How Bird’s Beaks Evolved
Birds display an incredible diversity of beak shapes and sizes, but how did they evolve? Also how the Antarctic ice conveyor-belt is helping scientists to find meteorites
It is relatively easy to understand the natural selection pressures on the Galapagos finches which led to the evolution of a diverse range of beaks, which so intrigued Darwin. Each species evolved a beak size and shape perfectly suited to the food most available to them. But what about the evolution of bird beaks over the entire group? From the flip-top bin beaks of pelicans, to the fine sword-like Scimitar bills and the spoon-shaped Spoon-billed sandpiper, when did these species diversify from their bird-like dinosaur ancestors 150 million years ago? A new study harnessing the deductive power of the public sheds light on the whole process.

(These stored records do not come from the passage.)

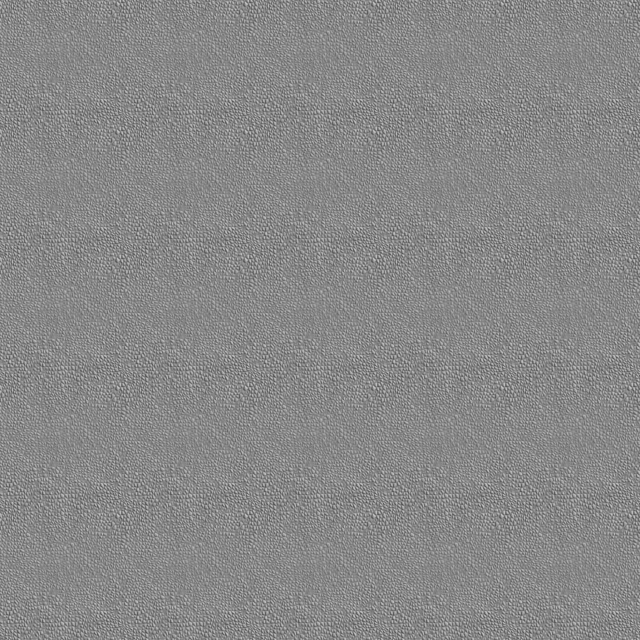
Give the GLSL for this texture map, as a Shadertoy shader.

```glsl
// Fine grey leather: a square patch of pebbled grain repeated evenly both ways.
// Each pebble is a wrapped Voronoi cell, stretched along a leaning, turning flow;
// its height is embossed by a light across that flow, with darker creases.

#define REPEATS 5.0       // patches across and down
#define GRAINS 40.0       // pebbles along one patch
#define JITTER 0.9        // irregularity of pebble centres
#define STRETCH 0.62      // distance scale along the flow
#define BEND 0.7          // warp of the grain, in pebbles
#define CREASE 0.55       // width of the creases, in pebbles
#define RELIEF 0.2        // strength of the emboss
#define SHADE 0.08        // darkening in the creases
#define WRINKLE 0.045     // fine roughness on the pebbles
#define BASE 0.542        // mean grey
#define SAMPLES 3         // samples per pixel side

const float TAU = 6.28318;
const vec2 LIGHT = vec2(0.8, 0.6);

// Integer hash, two values in 0..1
vec2 hash2(vec2 cell) {
    uvec2 v = uvec2(cell + 17.0) * 1664525u + 1013904223u;
    v.x += v.y * 1664525u;
    v.y += v.x * 1664525u;
    v ^= v >> 16u;
    v.x += v.y * 1664525u;
    v.y += v.x * 1664525u;
    v ^= v >> 16u;
    return vec2(v & 0xffffu) / 65535.0;
}

// Smooth noise with a whole period, two channels in -1..1
vec2 wrapNoise(vec2 p, float period) {
    vec2 i = floor(p), f = fract(p);
    f = f * f * (3.0 - 2.0 * f);
    vec2 a = hash2(mod(i, period));
    vec2 b = hash2(mod(i + vec2(1, 0), period));
    vec2 c = hash2(mod(i + vec2(0, 1), period));
    vec2 d = hash2(mod(i + vec2(1, 1), period));
    return 2.0 * mix(mix(a, b, f.x), mix(c, d, f.x), f.y) - 1.0;
}

// Height of the pebbles: 0 in the creases, rounded up to 1 on top
float pebbleHeight(vec2 p, vec2 flow) {
    vec2 cell = floor(p);
    float nearest = 8.0, second = 8.0, top = 1.0;
    for (int y = -1; y <= 1; y++)
    for (int x = -1; x <= 1; x++) {
        vec2 id = cell + vec2(x, y);
        vec2 rnd = hash2(mod(id, GRAINS));
        vec2 d = id + 0.5 + JITTER * (rnd - 0.5) - p;
        float dist = length(vec2(dot(d, flow) * STRETCH, d.x * flow.y - d.y * flow.x));
        if (dist < nearest) {
            second = nearest;
            nearest = dist;
            top = 0.7 + 0.3 * fract(rnd.x * 7.0 + rnd.y * 3.0);
        } else {
            second = min(second, dist);
        }
    }
    return top * smoothstep(0.0, CREASE, second - nearest);
}

float leather(vec2 uv) {
    vec2 patchPos = fract(uv * REPEATS);

    // Grain is slightly finer and flatter above the middle of each patch
    vec2 phase = TAU * (patchPos - vec2(0.5, 0.58));
    vec2 p = GRAINS * (patchPos + vec2(0.04, 0.08) * sin(phase) / TAU);
    float depth = 1.0 - 0.17 * cos(phase.y) - 0.08 * cos(phase.x);

    // Bent rows and a turning direction
    p += BEND * wrapNoise(patchPos * 5.0, 5.0);
    vec2 turn = wrapNoise(patchPos * 3.0 + 0.5, 3.0);
    float angle = 2.2 + 0.55 * turn.x;
    vec2 flow = vec2(cos(angle), sin(angle));

    // Emboss along the light, then darken the creases
    float lit = pebbleHeight(p - 0.2 * LIGHT, flow);
    float unlit = pebbleHeight(p + 0.2 * LIGHT, flow);
    float tone = RELIEF * (lit - unlit) + SHADE * (0.5 * (lit + unlit) - 0.4);

    // Small wrinkles and a faint mottling of the whole patch
    float wrinkle = WRINKLE * wrapNoise(patchPos * 96.0, 96.0).x;
    float mottle = 0.014 * wrapNoise(patchPos * 8.0, 8.0).y;
    return BASE + depth * (tone + wrinkle) + mottle;
}

void mainImage(out vec4 fragColor, in vec2 fragCoord) {
    float grey = 0.0;
    for (int j = 0; j < SAMPLES; j++)
    for (int i = 0; i < SAMPLES; i++) {
        vec2 offset = (vec2(i, j) + 0.5) / float(SAMPLES) - 0.5;
        grey += leather((fragCoord + offset) / iResolution.xy);
    }
    grey /= float(SAMPLES * SAMPLES);
    fragColor = vec4(vec3(grey), 1.0);
}
```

A new project to search for meteorites in Antarctica has been announced. Meteorites can tell us so much about the formation of the Solar System. They can be found all over our planet. But the best place to look is Antarctica. They are black, so they show up on the white ice; the region is protected, so they have not already been poached and the conditions are suited to preserving these space rocks. But the best bit, is the way ice moves in a conveyor-like action, it draws the meteorites from the centre of the frozen continent to the edges, often collecting at the edges of mountain ranges.
The Evolution of Invasive Behaviour
Understanding how invasive species move in the environment is important in helping us mitigate the damage they can cause. In order to do this, it would be helpful if invading species dispersed through an environment at a constant rate. But nature is nothing if it’s not complex! A new study looking at beetles moving around a board-game like set up in the laboratory has shown that individuals at the edge of an invading colony readily evolve to be better at dispersing. The effect is quite variable, but this snowball effect makes understanding how organisms disperse in a new environment all the more difficult.
(Photo: Bird beak montage. Credit: Dr. Paul F. Donald)